said, if the House decided against the Adjournment, it was his intention to press his Motion to a division. In favour of the adjournment, he would just mention that not a single shipowner had yet spoken, and he knew that the Members for Hull, Liverpool, and Sunderland intended to do so, if they had an opportunity.

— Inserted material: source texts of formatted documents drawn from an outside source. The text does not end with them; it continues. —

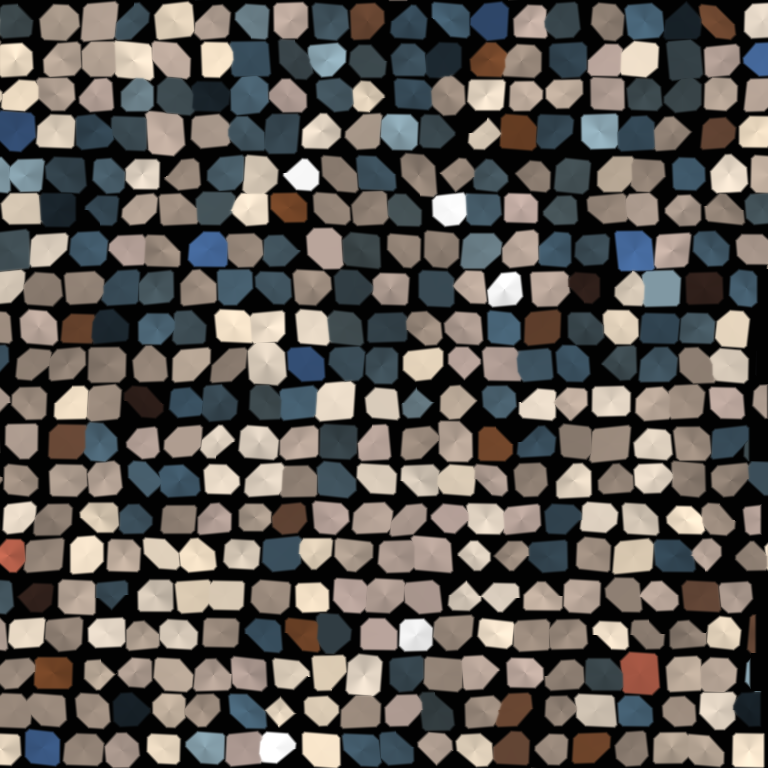
Reproduce this pattern procedurally as a Shadertoy shader.

```glsl
// Rows of irregular chipped stones in tan, cream and slate, set in black joints.
#define COLUMNS 19.7
#define ROWS 20.0
#define HALF_WIDTH 0.465
#define HALF_HEIGHT 0.435
#define JITTER 0.13
#define CORNER_CUT 0.42
#define ROUNDING 0.07
#define EDGE_SOFTNESS 0.045
#define FACET_CONTRAST 0.09
#define SLATE_TOP 0.40
#define SLATE_BOTTOM 0.11
#define JOINT_COLOR vec3(0.008)

float hash(vec2 cell, float seed) {
    vec3 q = fract(vec3(cell.xyx + seed * 7.31) * vec3(0.1031, 0.1030, 0.0973));
    q += dot(q, q.yzx + 33.33);
    return fract((q.x + q.y) * q.z);
}

float signedHash(vec2 cell, float seed) {
    return hash(cell, seed) * 2.0 - 1.0;
}

// Rows line up near the top and drift apart further down.
float rowShift(float row) {
    float drift = smoothstep(1.0, 6.0, row);
    return 0.5 * drift * signedHash(vec2(3.0, row), 1.0);
}

// Distance to a rounded block whose four corners are cut by different amounts.
float stoneDistance(vec2 local, vec2 cell) {
    float depth = smoothstep(5.0, 14.0, cell.y);
    vec2 halfSize = vec2(HALF_WIDTH, HALF_HEIGHT - 0.035 * depth);
    halfSize.x += 0.05 * signedHash(cell, 2.0);
    halfSize.y += 0.04 * signedHash(cell, 3.0) + 0.03 * signedHash(vec2(9.0, cell.y), 4.0);
    halfSize.y += 0.09 * step(0.93, hash(cell, 5.0));

    local += local.yx * 0.12 * vec2(signedHash(cell, 6.0), signedHash(cell, 7.0));
    vec2 corner = abs(local);
    vec2 inset = corner - halfSize + ROUNDING;
    float block = length(max(inset, 0.0)) + min(max(inset.x, inset.y), 0.0) - ROUNDING;

    float cornerId = step(0.0, local.x) + 2.0 * step(0.0, local.y);
    float cutSize = hash(cell, 10.0 + cornerId);
    cutSize = 0.06 + CORNER_CUT * cutSize * cutSize;
    float chip = (corner.x + corner.y - halfSize.x - halfSize.y + cutSize) * 0.7071;
    return max(block, chip);
}

vec3 stoneColor(vec2 cell) {
    float slateShare = mix(SLATE_TOP, SLATE_BOTTOM, smoothstep(7.0, 13.0, cell.y));
    slateShare += 0.2 * step(17.5, cell.y);
    float tone = hash(cell, 20.0);
    float shade = signedHash(cell, 21.0);
    float tint = hash(cell, 22.0);

    // Slate, from grey through blue to nearly black
    if (hash(cell, 23.0) < slateShare) {
        vec3 slate = mix(vec3(0.23, 0.27, 0.28), vec3(0.24, 0.34, 0.41), tint);
        slate = mix(slate, vec3(0.23, 0.35, 0.52), step(0.91, tone));
        slate = mix(slate, vec3(0.47, 0.56, 0.60), step(tone, 0.10));
        return slate * (1.0 + 0.22 * shade) * mix(1.0, 0.42, step(0.93, tint));
    }

    // Warm stones, with a few brown, rust and white ones
    vec3 warm = mix(vec3(0.69, 0.63, 0.56), vec3(0.70, 0.62, 0.59), tint);
    if (tone < 0.23) warm = vec3(0.57, 0.51, 0.46);
    if (tone > 0.55) warm = mix(vec3(0.85, 0.80, 0.74), vec3(0.91, 0.84, 0.74), tint);
    if (tone > 0.89) warm = mix(vec3(0.38, 0.27, 0.21), vec3(0.42, 0.25, 0.14), tint);
    if (tone > 0.96) warm = vec3(0.18, 0.12, 0.10);
    if (tone > 0.975) warm = vec3(0.68, 0.36, 0.28);
    if (tone > 0.985) warm = vec3(0.97);
    return warm * (1.0 + 0.08 * shade);
}

// Faint light and dark wedges that meet at the middle of each stone.
float facetShade(vec2 local, vec2 cell) {
    float angle = atan(local.y, local.x + 0.0001);
    float phase = 6.2832 * hash(cell, 30.0);
    float strength = hash(cell, 31.0);
    float wedges = cos(angle + phase) + 0.5 * cos(3.0 * angle - phase);
    return 1.0 + FACET_CONTRAST * strength * wedges;
}

void mainImage(out vec4 fragColor, in vec2 fragCoord) {
    vec2 uv = fragCoord / iResolution.xy;
    vec2 p = vec2(uv.x * COLUMNS, (1.0 - uv.y) * ROWS);
    float nearest = 1.0;
    vec3 colorSum = vec3(0.0);
    float weightSum = 0.0;

    // Gather nearby stones; touching ones blend softly
    for (int j = -1; j <= 1; j++) {
        float row = floor(p.y) + float(j);
        float x = p.x - rowShift(row);
        for (int i = -1; i <= 1; i++) {
            vec2 cell = vec2(floor(x) + float(i), row);
            vec2 center = cell + 0.5;
            center.x += JITTER * signedHash(cell, 40.0);
            center.y += 0.04 * signedHash(cell, 41.0) + 0.06 * signedHash(vec2(5.0, row), 42.0);
            vec2 local = vec2(x, p.y) - center;
            float d = stoneDistance(local, cell);
            float weight = exp(-40.0 * min(d, 0.5));
            colorSum += weight * stoneColor(cell) * facetShade(local, cell);
            weightSum += weight;
            nearest = min(nearest, d);
        }
    }

    // Ragged right end of the lower rows
    float rowEnd = COLUMNS - 0.6 * hash(vec2(8.0, floor(p.y)), 50.0) * step(7.0, p.y) + 0.1;
    nearest = max(nearest, p.x - rowEnd);

    float soft = max(EDGE_SOFTNESS, ROWS / iResolution.y);
    float cover = 1.0 - smoothstep(-soft, soft, nearest);
    fragColor = vec4(mix(JOINT_COLOR, min(colorSum / weightSum, 1.0), cover), 1.0);
}
```
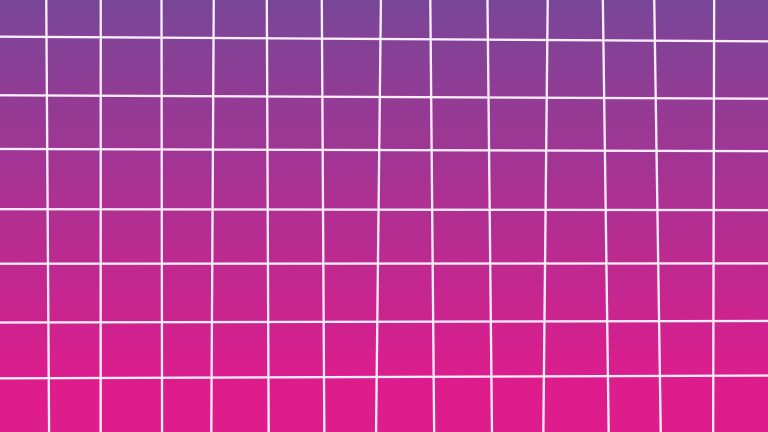
A WebGL 2 fragment shader for this background:

```glsl
#version 300 es
precision highp float;

uniform vec2 u_resolution;
out vec4 fragColor;

const float PI = 3.14159265;

// Horizontal position of an upright line; spacing and lean vary per line
float uprightX(float i, float y) {
    float fromMiddle = abs(i - 6.0);
    float bump = fromMiddle - 4.0;
    float drift = -0.0035 + 0.00014 * fromMiddle * fromMiddle + 0.01 * exp(-8.0 * bump * bump);
    drift -= mod(i, 6.0) == 1.0 ? 0.0042 : 0.0;
    float lean = mod(i, 3.0) == 0.0
        ? -0.0116 + 0.00037 * (i - 7.0) * (i - 7.0)
        : -0.0018 + 0.00153 * i;
    return 0.1088 + 0.12847 * i + drift + lean * (0.5 - y);
}

// Height of a level line, counted from the top; the tilt eases downward
float levelY(float j, float across) {
    float drift = -0.0067 * j * exp(-0.6 * j) * cos(PI * j);
    float tilt = 0.0109 - 0.0029 * j;
    return 1.0 - (0.0903 + 0.13056 * j + drift + tilt * (across - 0.5));
}

void main() {
    // One unit is the canvas height
    vec2 p = gl_FragCoord.xy / u_resolution.y;
    float across = gl_FragCoord.x / u_resolution.x;
    float pixel = 1.0 / u_resolution.y;

    // Violet to magenta, flat near the bottom
    float fall = clamp((1.0 - p.y) / 0.89, 0.0, 1.0);
    vec3 violet = vec3(0.47, 0.275, 0.595);
    vec3 magenta = vec3(0.87, 0.11, 0.55);
    vec3 color = mix(violet, magenta, fall);

    // Distance to the nearest of 13 upright and 7 level lines
    float nearest = 1.0;
    for (int i = 0; i < 13; i++) {
        nearest = min(nearest, abs(p.x - uprightX(float(i), p.y)));
    }
    for (int j = 0; j < 7; j++) {
        nearest = min(nearest, abs(p.y - levelY(float(j), across)));
    }

    // Pale lines with antialiased edges
    float halfWidth = 0.0027;
    float line = clamp(0.5 + (halfWidth - nearest) / pixel, 0.0, 1.0);
    color = mix(color, vec3(0.98, 0.93, 0.98), line);

    fragColor = vec4(color, 1.0);
}
```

I hope that after the statement of the Chancellor of the Exchequer the hon. Member for Canterbury and his Friends will consider well before they ask the House to adjourn this debate. The effect of the adjournment would be to produce considerable inconvenience to Public Business; and, in the next place, to deprive several hon. Members of the right to bring forward Motions in which they are interested, and which they had a right to expect would come on. There is, for instance, a very important matter which stands for discussion on Friday next. I mean the Motion standing in the name of the hon. Member for South Norfolk (Mr. Clare Read)—a Motion in which a good many hon. Members representing county constituencies on the other side are interested. Now, it appears that one effect of the adjournment might be to prevent the Secretary of State for War from bringing forward the Army Estimates, and besides that the hon. Member for South Norfolk will not be able to bring forward his Motion on County Financial Boards. I am sure that if the hon. Member for Canterbury or any Member connected with the Mercantile Marine desire to speak, the House is prepared to listen to them; but as the issue is not of an extremely practical character, I do not think that the House and Public Business should be inconvenienced by an adjournment.


reminded the House that we had tied the hands of France during the Franco-German War by requiring her to adhere to the Declaration of Paris. He trusted that the hon. Member for West Cumberland (Mr. Percy Wyndham) would press his Motion to a division, for the effect of it, if carried, would be greatly to strengthen the hands of France—England's true ally—in the event of another German invasion.

Question put.

The House divided:—Ayes 51; Noes 182: Majority 131.—(Div. List, No. 25.)

Question again proposed, "That Mr. Speaker do now leave the Chair."


said, that in order to give the hon. Member for Canterbury an opportunity of' speaking on the question, he begged to move the adjournment of the House.

Motion made, and Question proposed, "That this House do now adjourn."—(Sir H Drummond Wolff.)


said, that as the hon. Member for Canterbury did not appear to wish to avail himself of the opportunity which the Motion of the hon. Member for Christchurch had afforded him of addressing the House, he hoped the hon. Member for Christchurch would withdraw his Motion for the adjournment of the House.

Motion by leave, withdrawn

Question put, "That the words proposed to be left out stand part of the Question."

The House divided:—Ayes 170; Noes 56: Majority 114.—(Div. List, No. 26.)

Main Question proposed, "That Mr. Speaker do now leave the Chair."

Motion, by leave, withdrawn.

Committee deferred till Monday next.